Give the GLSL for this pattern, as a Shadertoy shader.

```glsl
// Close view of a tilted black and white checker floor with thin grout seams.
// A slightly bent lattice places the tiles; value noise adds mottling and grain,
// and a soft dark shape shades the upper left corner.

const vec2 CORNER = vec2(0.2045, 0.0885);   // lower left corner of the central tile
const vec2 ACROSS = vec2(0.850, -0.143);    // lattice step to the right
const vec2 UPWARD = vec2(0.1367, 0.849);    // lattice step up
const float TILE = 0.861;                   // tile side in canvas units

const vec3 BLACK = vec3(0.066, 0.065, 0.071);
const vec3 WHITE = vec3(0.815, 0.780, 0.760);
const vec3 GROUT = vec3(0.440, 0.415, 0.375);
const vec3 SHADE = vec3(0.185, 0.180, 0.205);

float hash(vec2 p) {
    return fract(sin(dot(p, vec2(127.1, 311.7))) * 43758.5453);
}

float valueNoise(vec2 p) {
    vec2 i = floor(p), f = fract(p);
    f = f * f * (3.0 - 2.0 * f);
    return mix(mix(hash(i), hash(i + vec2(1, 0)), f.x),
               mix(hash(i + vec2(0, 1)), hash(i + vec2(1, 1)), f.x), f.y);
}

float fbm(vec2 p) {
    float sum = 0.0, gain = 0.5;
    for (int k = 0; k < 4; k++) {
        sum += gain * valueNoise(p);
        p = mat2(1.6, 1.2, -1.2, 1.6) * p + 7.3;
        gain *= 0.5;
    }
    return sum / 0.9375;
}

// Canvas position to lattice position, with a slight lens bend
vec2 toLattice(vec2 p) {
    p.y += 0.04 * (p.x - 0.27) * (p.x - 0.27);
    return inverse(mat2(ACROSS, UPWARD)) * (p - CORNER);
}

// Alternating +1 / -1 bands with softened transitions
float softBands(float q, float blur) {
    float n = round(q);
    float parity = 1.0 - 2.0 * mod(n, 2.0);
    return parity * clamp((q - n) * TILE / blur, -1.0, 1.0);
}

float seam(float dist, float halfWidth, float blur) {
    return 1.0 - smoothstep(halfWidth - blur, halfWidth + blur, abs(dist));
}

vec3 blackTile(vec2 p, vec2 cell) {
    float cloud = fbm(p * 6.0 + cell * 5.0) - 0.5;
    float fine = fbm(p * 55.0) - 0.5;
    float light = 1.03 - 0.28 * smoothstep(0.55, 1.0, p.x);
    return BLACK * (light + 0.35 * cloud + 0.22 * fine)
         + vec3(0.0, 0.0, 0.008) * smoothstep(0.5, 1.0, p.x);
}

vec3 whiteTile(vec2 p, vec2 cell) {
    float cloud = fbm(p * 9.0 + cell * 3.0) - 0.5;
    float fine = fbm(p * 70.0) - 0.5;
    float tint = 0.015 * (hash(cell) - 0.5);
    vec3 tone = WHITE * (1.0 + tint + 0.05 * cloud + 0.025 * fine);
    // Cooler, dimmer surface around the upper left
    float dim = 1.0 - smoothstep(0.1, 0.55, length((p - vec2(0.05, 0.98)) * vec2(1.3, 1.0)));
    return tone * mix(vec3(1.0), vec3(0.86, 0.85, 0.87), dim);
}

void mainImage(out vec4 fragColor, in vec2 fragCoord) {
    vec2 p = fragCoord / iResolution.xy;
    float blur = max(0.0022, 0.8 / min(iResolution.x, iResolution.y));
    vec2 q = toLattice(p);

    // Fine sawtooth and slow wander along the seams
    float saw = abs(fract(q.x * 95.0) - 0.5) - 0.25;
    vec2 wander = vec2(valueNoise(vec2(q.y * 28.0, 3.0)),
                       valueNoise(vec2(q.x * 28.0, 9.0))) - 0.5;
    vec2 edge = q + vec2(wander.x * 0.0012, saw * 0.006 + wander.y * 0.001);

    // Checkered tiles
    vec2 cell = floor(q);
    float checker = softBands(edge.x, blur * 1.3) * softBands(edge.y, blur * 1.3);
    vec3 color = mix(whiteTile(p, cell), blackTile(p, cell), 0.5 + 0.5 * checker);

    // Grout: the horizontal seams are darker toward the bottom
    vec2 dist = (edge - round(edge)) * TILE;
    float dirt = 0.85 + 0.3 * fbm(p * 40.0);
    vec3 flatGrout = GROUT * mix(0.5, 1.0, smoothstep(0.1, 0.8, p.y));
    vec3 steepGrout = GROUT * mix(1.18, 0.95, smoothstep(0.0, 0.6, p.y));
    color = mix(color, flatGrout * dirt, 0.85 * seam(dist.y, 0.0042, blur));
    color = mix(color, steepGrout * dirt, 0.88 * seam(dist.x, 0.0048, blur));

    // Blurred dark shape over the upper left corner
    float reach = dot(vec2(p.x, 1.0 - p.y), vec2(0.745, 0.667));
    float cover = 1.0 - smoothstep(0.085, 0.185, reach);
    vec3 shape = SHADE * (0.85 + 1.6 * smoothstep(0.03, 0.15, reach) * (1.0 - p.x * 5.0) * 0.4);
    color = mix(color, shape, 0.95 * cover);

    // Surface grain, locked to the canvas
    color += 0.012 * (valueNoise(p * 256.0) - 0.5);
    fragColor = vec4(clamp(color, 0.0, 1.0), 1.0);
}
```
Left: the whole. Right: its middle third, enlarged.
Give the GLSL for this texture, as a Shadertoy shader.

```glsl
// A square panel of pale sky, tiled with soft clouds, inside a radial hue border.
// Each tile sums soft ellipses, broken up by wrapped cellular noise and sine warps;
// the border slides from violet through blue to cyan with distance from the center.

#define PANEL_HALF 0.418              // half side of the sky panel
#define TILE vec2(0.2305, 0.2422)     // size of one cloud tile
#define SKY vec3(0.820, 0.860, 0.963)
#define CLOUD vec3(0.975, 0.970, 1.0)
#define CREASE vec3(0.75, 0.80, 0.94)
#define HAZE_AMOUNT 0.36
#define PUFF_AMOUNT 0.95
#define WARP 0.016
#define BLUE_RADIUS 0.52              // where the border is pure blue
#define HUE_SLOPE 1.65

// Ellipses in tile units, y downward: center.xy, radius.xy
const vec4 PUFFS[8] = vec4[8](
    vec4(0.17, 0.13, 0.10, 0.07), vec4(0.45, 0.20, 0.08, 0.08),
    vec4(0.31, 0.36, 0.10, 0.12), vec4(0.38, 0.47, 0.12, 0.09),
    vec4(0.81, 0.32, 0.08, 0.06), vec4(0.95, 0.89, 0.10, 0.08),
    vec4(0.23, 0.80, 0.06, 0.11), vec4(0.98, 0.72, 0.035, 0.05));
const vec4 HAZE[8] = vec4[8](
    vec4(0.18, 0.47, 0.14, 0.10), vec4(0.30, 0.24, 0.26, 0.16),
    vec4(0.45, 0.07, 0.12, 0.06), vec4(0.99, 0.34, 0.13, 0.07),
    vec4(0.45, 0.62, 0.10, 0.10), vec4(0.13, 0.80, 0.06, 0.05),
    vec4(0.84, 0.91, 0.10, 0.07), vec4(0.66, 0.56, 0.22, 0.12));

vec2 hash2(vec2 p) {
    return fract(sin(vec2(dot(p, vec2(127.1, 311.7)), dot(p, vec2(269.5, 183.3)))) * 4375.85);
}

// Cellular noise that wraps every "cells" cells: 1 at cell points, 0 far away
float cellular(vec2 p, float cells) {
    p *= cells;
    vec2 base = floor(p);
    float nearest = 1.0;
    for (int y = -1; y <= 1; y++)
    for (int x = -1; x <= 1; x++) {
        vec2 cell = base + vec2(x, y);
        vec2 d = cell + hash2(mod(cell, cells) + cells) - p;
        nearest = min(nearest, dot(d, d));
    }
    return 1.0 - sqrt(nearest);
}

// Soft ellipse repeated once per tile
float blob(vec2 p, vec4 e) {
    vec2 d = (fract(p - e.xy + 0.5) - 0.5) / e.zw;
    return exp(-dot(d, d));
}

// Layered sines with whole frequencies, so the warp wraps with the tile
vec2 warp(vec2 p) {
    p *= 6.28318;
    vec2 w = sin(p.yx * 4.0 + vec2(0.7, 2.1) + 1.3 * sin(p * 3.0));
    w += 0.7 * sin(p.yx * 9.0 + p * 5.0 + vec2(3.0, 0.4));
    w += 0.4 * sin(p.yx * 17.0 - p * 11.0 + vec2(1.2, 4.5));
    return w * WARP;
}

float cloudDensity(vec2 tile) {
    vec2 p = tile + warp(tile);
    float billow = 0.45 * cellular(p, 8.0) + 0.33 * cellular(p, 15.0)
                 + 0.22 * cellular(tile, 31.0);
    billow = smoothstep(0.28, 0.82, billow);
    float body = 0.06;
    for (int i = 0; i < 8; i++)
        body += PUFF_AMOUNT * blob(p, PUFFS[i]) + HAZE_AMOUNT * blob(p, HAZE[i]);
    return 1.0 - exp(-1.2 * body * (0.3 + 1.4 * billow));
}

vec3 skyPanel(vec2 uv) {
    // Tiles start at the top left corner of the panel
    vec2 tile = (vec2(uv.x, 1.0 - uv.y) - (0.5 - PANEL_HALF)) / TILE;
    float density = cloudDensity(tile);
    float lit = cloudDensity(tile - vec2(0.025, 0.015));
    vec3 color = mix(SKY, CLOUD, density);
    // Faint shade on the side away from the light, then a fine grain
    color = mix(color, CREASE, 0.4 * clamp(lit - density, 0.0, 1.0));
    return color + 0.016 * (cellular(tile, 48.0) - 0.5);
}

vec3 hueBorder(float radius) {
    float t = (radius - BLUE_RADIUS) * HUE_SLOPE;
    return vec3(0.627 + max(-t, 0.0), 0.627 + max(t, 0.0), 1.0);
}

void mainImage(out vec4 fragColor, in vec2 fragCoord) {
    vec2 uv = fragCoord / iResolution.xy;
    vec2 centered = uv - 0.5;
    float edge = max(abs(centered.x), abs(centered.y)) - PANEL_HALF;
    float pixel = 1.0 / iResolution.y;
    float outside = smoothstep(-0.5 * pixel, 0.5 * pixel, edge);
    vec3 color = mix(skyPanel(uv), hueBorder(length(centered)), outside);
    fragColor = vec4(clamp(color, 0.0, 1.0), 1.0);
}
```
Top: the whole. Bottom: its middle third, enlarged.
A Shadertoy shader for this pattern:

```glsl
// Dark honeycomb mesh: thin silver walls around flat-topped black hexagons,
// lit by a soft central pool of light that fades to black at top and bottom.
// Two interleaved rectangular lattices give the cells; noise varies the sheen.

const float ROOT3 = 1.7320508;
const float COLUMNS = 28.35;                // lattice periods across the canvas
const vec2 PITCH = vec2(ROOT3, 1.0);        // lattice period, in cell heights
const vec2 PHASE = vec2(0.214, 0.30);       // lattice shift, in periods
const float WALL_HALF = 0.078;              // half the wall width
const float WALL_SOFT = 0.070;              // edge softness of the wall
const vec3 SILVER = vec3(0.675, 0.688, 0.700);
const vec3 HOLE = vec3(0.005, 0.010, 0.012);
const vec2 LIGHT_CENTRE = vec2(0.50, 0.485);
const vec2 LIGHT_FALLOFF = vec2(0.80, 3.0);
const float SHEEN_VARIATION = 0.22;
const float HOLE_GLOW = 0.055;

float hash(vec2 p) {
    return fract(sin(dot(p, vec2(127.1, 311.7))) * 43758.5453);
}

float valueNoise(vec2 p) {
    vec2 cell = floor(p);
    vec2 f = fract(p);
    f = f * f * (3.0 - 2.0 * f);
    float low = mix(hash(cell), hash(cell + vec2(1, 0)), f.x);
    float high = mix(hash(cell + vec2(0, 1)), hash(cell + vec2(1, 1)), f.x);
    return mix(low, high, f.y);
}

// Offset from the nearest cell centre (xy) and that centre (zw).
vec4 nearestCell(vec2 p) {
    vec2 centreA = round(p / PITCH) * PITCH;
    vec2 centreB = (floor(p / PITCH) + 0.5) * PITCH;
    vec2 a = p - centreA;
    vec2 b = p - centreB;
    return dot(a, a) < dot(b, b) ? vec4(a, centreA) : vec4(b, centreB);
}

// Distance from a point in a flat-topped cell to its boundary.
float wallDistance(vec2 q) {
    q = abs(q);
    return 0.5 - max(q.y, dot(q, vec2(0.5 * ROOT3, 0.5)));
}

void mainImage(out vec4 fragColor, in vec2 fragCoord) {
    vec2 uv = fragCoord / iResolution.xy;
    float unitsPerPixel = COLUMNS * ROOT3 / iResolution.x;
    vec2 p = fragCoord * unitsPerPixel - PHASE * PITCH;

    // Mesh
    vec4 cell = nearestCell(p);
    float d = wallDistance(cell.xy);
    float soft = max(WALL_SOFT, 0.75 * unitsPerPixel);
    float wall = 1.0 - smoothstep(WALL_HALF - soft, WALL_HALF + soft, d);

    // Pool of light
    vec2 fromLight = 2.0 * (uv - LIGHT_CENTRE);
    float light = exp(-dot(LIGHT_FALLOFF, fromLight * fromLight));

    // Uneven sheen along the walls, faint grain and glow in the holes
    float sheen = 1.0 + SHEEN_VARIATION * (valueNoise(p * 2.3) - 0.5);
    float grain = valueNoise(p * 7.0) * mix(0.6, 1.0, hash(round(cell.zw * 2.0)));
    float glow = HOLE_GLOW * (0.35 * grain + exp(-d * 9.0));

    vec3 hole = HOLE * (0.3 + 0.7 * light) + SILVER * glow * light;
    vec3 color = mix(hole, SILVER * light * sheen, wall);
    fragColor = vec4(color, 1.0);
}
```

○ ○ ○ ○

▶ [YOUR TASK] How many lines in the records contain the string "valueNoise"? Give the number by itself.

▶ [WRITTEN ANSWER] 8